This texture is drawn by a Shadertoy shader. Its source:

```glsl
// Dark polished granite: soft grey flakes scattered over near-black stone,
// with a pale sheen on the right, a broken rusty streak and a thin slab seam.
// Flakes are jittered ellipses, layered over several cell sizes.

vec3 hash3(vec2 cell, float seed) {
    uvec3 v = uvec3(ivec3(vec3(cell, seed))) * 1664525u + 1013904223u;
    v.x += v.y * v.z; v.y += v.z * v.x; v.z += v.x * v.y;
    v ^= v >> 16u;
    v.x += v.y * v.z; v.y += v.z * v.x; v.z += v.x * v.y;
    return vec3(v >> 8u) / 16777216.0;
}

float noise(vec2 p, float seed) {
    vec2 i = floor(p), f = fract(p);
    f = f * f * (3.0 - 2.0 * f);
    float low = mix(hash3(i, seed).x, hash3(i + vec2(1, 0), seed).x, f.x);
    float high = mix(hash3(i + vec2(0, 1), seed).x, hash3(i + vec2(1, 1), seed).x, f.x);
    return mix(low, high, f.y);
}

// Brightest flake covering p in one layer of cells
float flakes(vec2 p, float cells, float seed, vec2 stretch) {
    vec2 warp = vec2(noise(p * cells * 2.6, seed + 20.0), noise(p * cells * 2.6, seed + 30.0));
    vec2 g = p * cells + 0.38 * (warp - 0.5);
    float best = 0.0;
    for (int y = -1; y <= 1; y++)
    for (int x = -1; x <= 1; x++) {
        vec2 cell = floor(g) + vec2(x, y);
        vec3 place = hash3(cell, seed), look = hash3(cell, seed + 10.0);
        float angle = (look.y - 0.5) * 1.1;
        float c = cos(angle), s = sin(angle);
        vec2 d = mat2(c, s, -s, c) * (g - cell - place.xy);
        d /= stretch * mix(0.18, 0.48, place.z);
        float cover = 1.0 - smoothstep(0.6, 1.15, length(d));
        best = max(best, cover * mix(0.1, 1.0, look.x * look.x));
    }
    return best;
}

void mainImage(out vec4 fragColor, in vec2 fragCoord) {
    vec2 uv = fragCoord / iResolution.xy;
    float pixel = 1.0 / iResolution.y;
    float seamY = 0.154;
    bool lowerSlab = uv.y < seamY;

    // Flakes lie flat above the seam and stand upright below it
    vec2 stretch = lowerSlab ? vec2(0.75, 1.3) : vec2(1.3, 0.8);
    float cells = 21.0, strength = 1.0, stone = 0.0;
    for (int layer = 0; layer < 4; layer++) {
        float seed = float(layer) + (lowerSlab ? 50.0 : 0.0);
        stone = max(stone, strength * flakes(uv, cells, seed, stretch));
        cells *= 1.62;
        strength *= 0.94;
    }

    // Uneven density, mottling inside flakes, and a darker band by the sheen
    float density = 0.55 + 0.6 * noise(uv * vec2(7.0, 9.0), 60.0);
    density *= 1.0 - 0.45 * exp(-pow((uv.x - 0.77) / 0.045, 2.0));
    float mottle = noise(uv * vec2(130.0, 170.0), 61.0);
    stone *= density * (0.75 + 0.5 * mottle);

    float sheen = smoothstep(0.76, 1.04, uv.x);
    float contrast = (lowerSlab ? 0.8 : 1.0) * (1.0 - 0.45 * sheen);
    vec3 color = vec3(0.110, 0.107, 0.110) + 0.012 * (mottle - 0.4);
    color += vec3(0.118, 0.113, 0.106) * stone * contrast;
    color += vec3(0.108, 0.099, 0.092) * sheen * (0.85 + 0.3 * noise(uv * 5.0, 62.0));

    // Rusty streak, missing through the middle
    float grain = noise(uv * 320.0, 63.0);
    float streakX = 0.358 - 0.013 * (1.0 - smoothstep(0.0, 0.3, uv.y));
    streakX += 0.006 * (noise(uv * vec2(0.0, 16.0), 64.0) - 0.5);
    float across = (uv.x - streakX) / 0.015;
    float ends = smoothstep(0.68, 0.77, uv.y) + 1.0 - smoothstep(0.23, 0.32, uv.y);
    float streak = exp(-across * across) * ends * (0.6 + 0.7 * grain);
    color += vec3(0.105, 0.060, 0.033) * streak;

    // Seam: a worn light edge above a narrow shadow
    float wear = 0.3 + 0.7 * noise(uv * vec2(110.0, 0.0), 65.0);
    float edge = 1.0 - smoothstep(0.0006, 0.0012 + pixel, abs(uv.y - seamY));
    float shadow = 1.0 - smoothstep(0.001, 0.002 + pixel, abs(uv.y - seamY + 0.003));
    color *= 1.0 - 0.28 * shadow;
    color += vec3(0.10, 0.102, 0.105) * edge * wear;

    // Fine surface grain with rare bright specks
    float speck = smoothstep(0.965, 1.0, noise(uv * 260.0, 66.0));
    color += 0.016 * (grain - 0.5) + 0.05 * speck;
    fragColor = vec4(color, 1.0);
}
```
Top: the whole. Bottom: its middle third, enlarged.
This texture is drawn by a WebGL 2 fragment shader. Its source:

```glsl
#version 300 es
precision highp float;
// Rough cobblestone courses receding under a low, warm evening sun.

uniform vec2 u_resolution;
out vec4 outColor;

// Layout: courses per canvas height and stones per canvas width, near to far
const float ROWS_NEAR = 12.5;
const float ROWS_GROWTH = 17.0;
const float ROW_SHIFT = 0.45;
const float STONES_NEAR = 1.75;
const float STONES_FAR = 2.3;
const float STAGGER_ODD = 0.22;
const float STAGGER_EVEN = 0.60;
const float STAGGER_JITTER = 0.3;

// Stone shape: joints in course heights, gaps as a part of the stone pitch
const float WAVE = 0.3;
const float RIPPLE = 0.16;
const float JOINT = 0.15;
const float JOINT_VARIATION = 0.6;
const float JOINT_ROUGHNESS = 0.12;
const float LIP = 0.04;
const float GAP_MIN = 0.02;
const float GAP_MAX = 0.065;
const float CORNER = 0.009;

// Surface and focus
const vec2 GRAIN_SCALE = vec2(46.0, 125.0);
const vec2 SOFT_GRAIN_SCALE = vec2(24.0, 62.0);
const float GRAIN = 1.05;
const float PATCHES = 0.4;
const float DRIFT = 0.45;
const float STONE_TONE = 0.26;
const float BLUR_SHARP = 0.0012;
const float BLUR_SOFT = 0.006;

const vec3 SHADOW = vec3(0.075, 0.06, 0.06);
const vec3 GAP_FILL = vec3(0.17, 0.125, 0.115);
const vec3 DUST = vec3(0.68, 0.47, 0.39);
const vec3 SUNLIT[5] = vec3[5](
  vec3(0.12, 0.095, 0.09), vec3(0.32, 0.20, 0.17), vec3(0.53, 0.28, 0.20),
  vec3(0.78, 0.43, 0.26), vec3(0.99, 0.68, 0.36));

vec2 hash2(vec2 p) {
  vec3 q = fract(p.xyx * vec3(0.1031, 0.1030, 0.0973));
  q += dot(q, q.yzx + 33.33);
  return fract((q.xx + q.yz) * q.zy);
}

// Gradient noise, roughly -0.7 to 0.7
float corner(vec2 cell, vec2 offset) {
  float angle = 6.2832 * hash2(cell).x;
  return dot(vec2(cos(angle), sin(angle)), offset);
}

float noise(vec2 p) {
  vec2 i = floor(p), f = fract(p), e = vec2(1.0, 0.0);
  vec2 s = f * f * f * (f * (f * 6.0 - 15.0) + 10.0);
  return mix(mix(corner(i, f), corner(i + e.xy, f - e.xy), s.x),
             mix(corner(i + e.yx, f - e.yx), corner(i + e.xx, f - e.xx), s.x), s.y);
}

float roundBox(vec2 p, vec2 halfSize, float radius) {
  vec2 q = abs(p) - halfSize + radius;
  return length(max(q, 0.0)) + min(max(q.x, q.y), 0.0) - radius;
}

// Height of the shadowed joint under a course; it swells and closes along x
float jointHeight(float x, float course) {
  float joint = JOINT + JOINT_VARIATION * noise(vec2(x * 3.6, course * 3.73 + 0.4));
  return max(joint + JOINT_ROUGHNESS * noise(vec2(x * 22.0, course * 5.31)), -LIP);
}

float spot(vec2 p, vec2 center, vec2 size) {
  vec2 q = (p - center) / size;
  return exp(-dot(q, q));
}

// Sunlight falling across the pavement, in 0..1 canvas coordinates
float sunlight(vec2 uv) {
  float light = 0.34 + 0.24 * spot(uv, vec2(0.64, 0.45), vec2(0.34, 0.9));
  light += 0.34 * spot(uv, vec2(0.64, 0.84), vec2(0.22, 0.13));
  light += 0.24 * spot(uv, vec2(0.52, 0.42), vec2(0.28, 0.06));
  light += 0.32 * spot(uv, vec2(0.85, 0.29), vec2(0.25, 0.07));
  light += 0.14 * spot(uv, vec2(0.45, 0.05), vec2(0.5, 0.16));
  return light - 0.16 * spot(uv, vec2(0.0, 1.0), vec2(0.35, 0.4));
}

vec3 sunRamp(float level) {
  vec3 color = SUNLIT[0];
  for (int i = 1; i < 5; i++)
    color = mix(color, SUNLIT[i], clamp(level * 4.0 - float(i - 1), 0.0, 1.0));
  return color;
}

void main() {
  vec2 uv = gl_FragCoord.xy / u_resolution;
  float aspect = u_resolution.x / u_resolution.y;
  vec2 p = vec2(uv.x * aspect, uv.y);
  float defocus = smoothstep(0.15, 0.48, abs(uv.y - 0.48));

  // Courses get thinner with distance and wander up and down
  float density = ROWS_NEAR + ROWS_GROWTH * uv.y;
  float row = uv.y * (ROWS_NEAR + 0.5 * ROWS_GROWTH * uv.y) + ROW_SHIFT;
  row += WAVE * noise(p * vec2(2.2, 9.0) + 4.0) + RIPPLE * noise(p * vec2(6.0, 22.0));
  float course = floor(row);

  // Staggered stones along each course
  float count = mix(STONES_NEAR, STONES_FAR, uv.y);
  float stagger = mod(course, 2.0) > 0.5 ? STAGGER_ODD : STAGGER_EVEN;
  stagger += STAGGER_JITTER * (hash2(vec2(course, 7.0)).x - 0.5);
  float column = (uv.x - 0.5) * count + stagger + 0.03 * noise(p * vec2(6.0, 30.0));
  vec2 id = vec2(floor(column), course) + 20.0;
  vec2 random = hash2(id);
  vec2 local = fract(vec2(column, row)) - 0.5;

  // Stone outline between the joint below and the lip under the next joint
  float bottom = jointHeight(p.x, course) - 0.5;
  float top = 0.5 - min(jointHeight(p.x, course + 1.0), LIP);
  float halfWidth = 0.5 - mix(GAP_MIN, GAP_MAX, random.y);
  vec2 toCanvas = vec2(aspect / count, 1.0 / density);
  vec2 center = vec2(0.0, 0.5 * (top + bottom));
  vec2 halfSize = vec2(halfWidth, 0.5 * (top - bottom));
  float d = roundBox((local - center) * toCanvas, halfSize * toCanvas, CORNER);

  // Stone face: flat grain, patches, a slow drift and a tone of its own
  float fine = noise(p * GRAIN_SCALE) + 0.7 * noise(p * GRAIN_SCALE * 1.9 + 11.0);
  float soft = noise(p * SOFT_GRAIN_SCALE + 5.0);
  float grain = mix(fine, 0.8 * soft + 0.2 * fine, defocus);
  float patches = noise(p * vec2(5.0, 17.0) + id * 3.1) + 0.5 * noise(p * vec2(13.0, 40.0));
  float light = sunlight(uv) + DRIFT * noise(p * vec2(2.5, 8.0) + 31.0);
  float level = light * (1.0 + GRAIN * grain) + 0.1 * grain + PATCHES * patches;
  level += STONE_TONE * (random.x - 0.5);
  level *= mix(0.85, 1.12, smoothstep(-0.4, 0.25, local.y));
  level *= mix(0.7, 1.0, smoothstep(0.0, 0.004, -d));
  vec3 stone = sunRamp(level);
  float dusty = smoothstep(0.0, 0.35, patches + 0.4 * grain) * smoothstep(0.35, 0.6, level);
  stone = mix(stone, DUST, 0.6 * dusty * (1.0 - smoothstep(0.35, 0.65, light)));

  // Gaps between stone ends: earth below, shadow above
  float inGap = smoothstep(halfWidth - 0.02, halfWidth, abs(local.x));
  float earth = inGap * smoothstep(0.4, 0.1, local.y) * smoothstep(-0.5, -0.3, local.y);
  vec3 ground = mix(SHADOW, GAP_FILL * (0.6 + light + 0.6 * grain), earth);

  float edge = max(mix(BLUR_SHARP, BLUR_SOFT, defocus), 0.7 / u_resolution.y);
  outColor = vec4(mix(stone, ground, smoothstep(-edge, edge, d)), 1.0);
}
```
++++++++++
# WHAT THE EXERCISE ASKS:
Look through the entries above and say how many lines hold the word "density", giving the number alone.

# SOLUTION TO THE EXERCISE:
6